Over the last few months we’ve been working on how to grow my current thesis, and have decided to add two new data chapters. The focus is still on foraging ecology, but now I’ll be looking at diet using another relatively new method which employs stable isotopes. Additionally, I’ll be looking at possible consequences of an urban diet by exploring if exposure to various pollutants could have adverse health effects on caracals. I’ve been doing a fair amount of reading and preparation, and finally gave my upgrade presentation last week! It was a really long time coming (I had originally planned to do it much earlier in the year), but I’m pleased with how everything came together, and I feel the proposal was strengthened by the development of several ideas over the last few weeks.
I’m excited by how these new aspects of isotopic enrichment and ecotoxicology enhance my thesis, and make it much more interesting to me on a personal level. We’re exploring core ideas around urban caracal foraging from several different angles using several different methods. We want to know how caracal compare with other urban medium-sized carnivores (i.e. “mesocarnivores”) – do they avoid, adapt to, or exploit urban resources?
Already, the caracals are showing really interesting patterns which we will be investigating more closely with spatial models – a real learning curve for me! So far we have seen that adult males have much larger home ranges than females or juveniles, and are taking more urban prey. They are also hunting closer to the urban edge, at lower elevation and on gentler slopes. Is this putting them more at risk? Are they more likely to be affected by poisons ingested through contaminated prey?
I’m excited to see what the new samples (fur isotopes and concentrations of pollutants in different tissues) will reveal to us! I’m sure we’ll start to piece together quite a comprehensive understanding of how caracals are managing to adapt to “life on the edge”.

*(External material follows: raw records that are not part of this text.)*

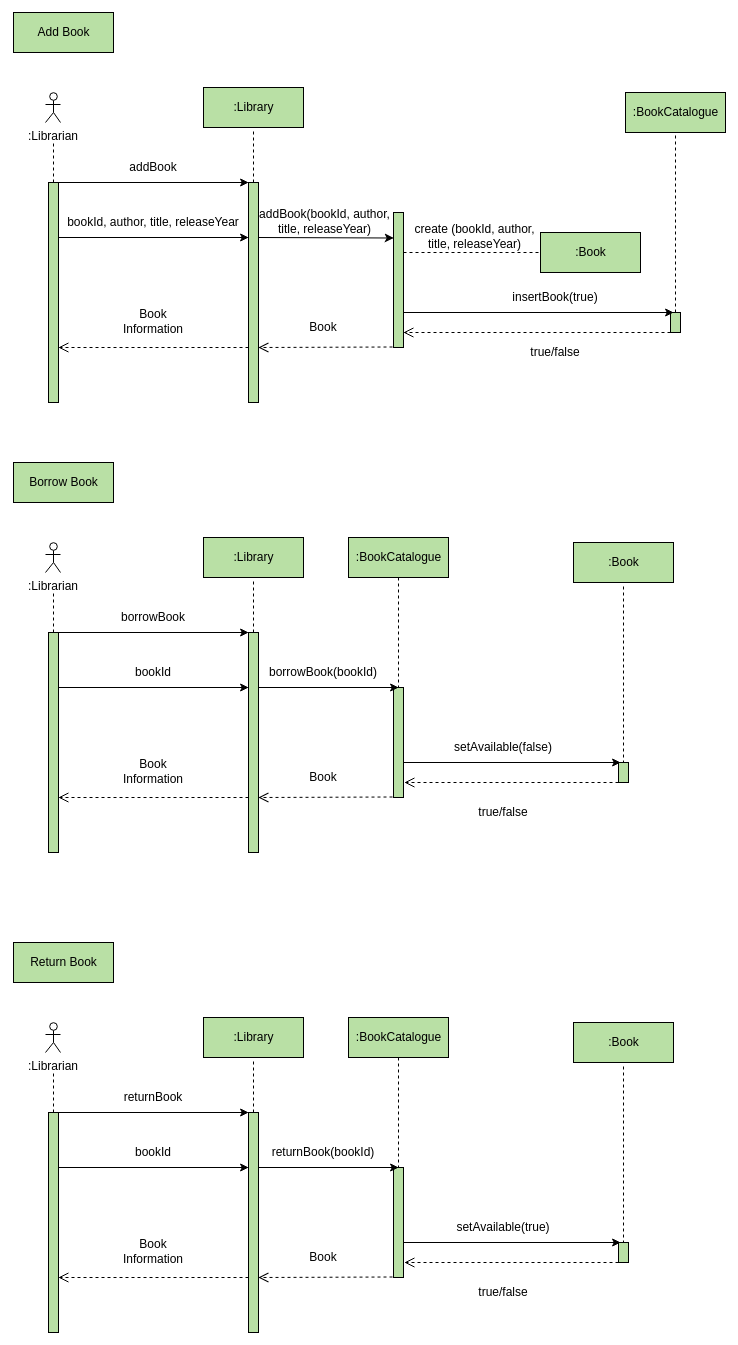
<!DOCTYPE html>
<html lang="en">
<head>
<meta charset="utf-8">
<title>Library sequence diagrams</title>
<style>
:root { --fill: #b9e0a5; --ink: #000; --paper: #fff; }
* { box-sizing: border-box; margin: 0; }
body {
  width: 738px; height: 1345px; overflow: hidden;
  background: var(--paper); color: var(--ink);
  font: 12px/15px "Liberation Sans", Arial, sans-serif;
}
main { display: grid; grid-template-rows: 450px 480px 415px; }
.sequence { position: relative; }
.node {
  position: absolute; left: var(--x); top: var(--y); width: 101px; height: 41px;
  display: flex; align-items: center; justify-content: center;
  background: var(--fill); border: 1px solid var(--ink);
  font-size: 12px; font-weight: 400; white-space: nowrap;
}
.title { --x: 13px; --y: 12px; }
.library { --x: 203px; --y: 87px; }
.activation {
  position: absolute; left: var(--x); top: var(--y); width: 11px; height: var(--h);
  background: var(--fill); border: 1px solid var(--ink);
}
.librarian-bar { --x: 48px; --y: 182px; --h: 221px; }
.library-bar { --x: 248px; --y: 182px; --h: 221px; }
.catalogue-bar { --x: 393px; --y: 237px; --h: 111px; }
.book-bar { --x: 618px; --y: 312px; --h: 21px; }
.label {
  position: absolute; left: var(--x); top: var(--y);
  transform: translate(-50%, -50%); text-align: center; white-space: nowrap;
}
.actor-name { --x: 53px; --y: 136px; }
.information { --x: 153px; --y: 322px; }
.result { --x: 323px; --y: 327px; }
.messages { position: absolute; left: 0; top: 0; overflow: visible; }
.messages path, .messages line, .messages circle { fill: none; stroke: var(--ink); }
.messages .dashed { stroke-dasharray: 3 3; }
.messages .call { marker-end: url(#call-head); }
.messages .reply { stroke-dasharray: 3 3; marker-end: url(#reply-head); }
.messages .solid-head { fill: var(--ink); }
</style>
</head>
<body>
<main>
  <section class="sequence">
    <h2 class="node title">Add Book</h2>
    <div class="node library">:Library</div>
    <div class="node" style="--x:625px;--y:92px">:BookCatalogue</div>
    <div class="activation librarian-bar"></div>
    <div class="activation library-bar"></div>
    <div class="activation" style="--x:393px;--y:212px;--h:136px"></div>
    <div class="activation" style="--x:670px;--y:312px;--h:21px"></div>
    <svg class="messages" width="738" height="450" aria-hidden="true">
      <defs>
        <marker id="call-head" markerUnits="userSpaceOnUse" markerWidth="10" markerHeight="10" refX="8" refY="5" orient="auto">
          <path class="solid-head" d="M8 5 1 1.5 2.8 5 1 8.5Z"/>
        </marker>
        <marker id="reply-head" markerUnits="userSpaceOnUse" markerWidth="12" markerHeight="12" refX="10" refY="6" orient="auto">
          <path d="M1 1.5 10 6 1 10.5"/>
        </marker>
        <g id="shared-flow">
          <circle cx="53" cy="96" r="3.8"/>
          <path d="M53 100V112M45 104H60M53 112 45 122M53 112 60 122"/>
          <line class="dashed" x1="53" y1="143" x2="53" y2="182"/>
          <line class="dashed" x1="253" y1="131" x2="253" y2="182"/>
          <line class="call" x1="58" y1="182" x2="247" y2="182"/>
          <line class="call" x1="58" y1="237" x2="247" y2="237"/>
          <line class="reply" x1="248" y1="347" x2="59" y2="347"/>
          <line class="reply" x1="392" y1="346.5" x2="259" y2="347"/>
        </g>
        <g id="catalogue-flow">
          <line class="dashed" x1="398" y1="127" x2="398" y2="237"/>
          <line class="dashed" x1="623" y1="136" x2="623" y2="312"/>
          <line class="call" x1="258" y1="237" x2="397" y2="237"/>
          <line class="call" x1="403" y1="312" x2="619" y2="312"/>
          <line class="reply" x1="618" y1="332" x2="405" y2="332"/>
        </g>
      </defs>
      <g transform="translate(.5 .5)">
        <use href="#shared-flow"/>
        <line class="dashed" x1="675" y1="135" x2="675" y2="312"/>
        <line class="call" x1="258" y1="237" x2="392" y2="237.5"/>
        <line class="dashed" x1="403" y1="252" x2="540" y2="252"/>
        <line class="call" x1="403" y1="312" x2="672" y2="312"/>
        <line class="reply" x1="670" y1="332" x2="404" y2="332"/>
      </g>
    </svg>
    <div class="node" style="--x:540px;--y:232px">:Book</div>
    <p class="label actor-name">:Librarian</p>
    <p class="label" style="--x:153px;--y:167px">addBook</p>
    <p class="label" style="--x:153px;--y:222px">bookId, author, title, releaseYear</p>
    <p class="label" style="--x:324.5px;--y:222px">addBook(bookId, author,<br>title, releaseYear)</p>
    <p class="label" style="--x:474.5px;--y:237px">create (bookId, author,<br>title, releaseYear)</p>
    <p class="label" style="--x:555px;--y:297px">insertBook(true)</p>
    <p class="label" style="--x:555px;--y:352px">true/false</p>
    <p class="label information">Book<br>Information</p>
    <p class="label result">Book</p>
  </section>

  <section class="sequence">
    <h2 class="node title">Borrow Book</h2>
    <div class="node library">:Library</div>
    <div class="node" style="--x:348px;--y:87px">:BookCatalogue</div>
    <div class="node" style="--x:573px;--y:92px">:Book</div>
    <div class="activation librarian-bar"></div>
    <div class="activation library-bar"></div>
    <div class="activation catalogue-bar"></div>
    <div class="activation book-bar"></div>
    <svg class="messages" width="738" height="450" aria-hidden="true">
      <g transform="translate(.5 .5)">
        <use href="#shared-flow"/>
        <use href="#catalogue-flow"/>
      </g>
    </svg>
    <p class="label actor-name">:Librarian</p>
    <p class="label" style="--x:153px;--y:167px">borrowBook</p>
    <p class="label" style="--x:153px;--y:222px">bookId</p>
    <p class="label" style="--x:323px;--y:222px">borrowBook(bookId)</p>
    <p class="label" style="--x:503px;--y:297px">setAvailable(false)</p>
    <p class="label" style="--x:503px;--y:362px">true/false</p>
    <p class="label information">Book<br>Information</p>
    <p class="label result">Book</p>
  </section>

  <section class="sequence">
    <h2 class="node title">Return Book</h2>
    <div class="node library">:Library</div>
    <div class="node" style="--x:348px;--y:87px">:BookCatalogue</div>
    <div class="node" style="--x:573px;--y:92px">:Book</div>
    <div class="activation librarian-bar"></div>
    <div class="activation library-bar"></div>
    <div class="activation catalogue-bar"></div>
    <div class="activation book-bar"></div>
    <svg class="messages" width="738" height="415" aria-hidden="true">
      <g transform="translate(.5 .5)">
        <use href="#shared-flow"/>
        <use href="#catalogue-flow"/>
      </g>
    </svg>
    <p class="label actor-name">:Librarian</p>
    <p class="label" style="--x:153px;--y:167px">returnBook</p>
    <p class="label" style="--x:153px;--y:222px">bookId</p>
    <p class="label" style="--x:323px;--y:222px">returnBook(bookId)</p>
    <p class="label" style="--x:503px;--y:297px">setAvailable(true)</p>
    <p class="label" style="--x:503px;--y:362px">true/false</p>
    <p class="label information">Book<br>Information</p>
    <p class="label result">Book</p>
  </section>
</main>
</body>
</html>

There are so many parties involved in this work; it astounds me. It may sound clichéd, but I’m grateful to all of them for the part they’ve played in making my dream of working on such an amazing project for my doctorate a reality!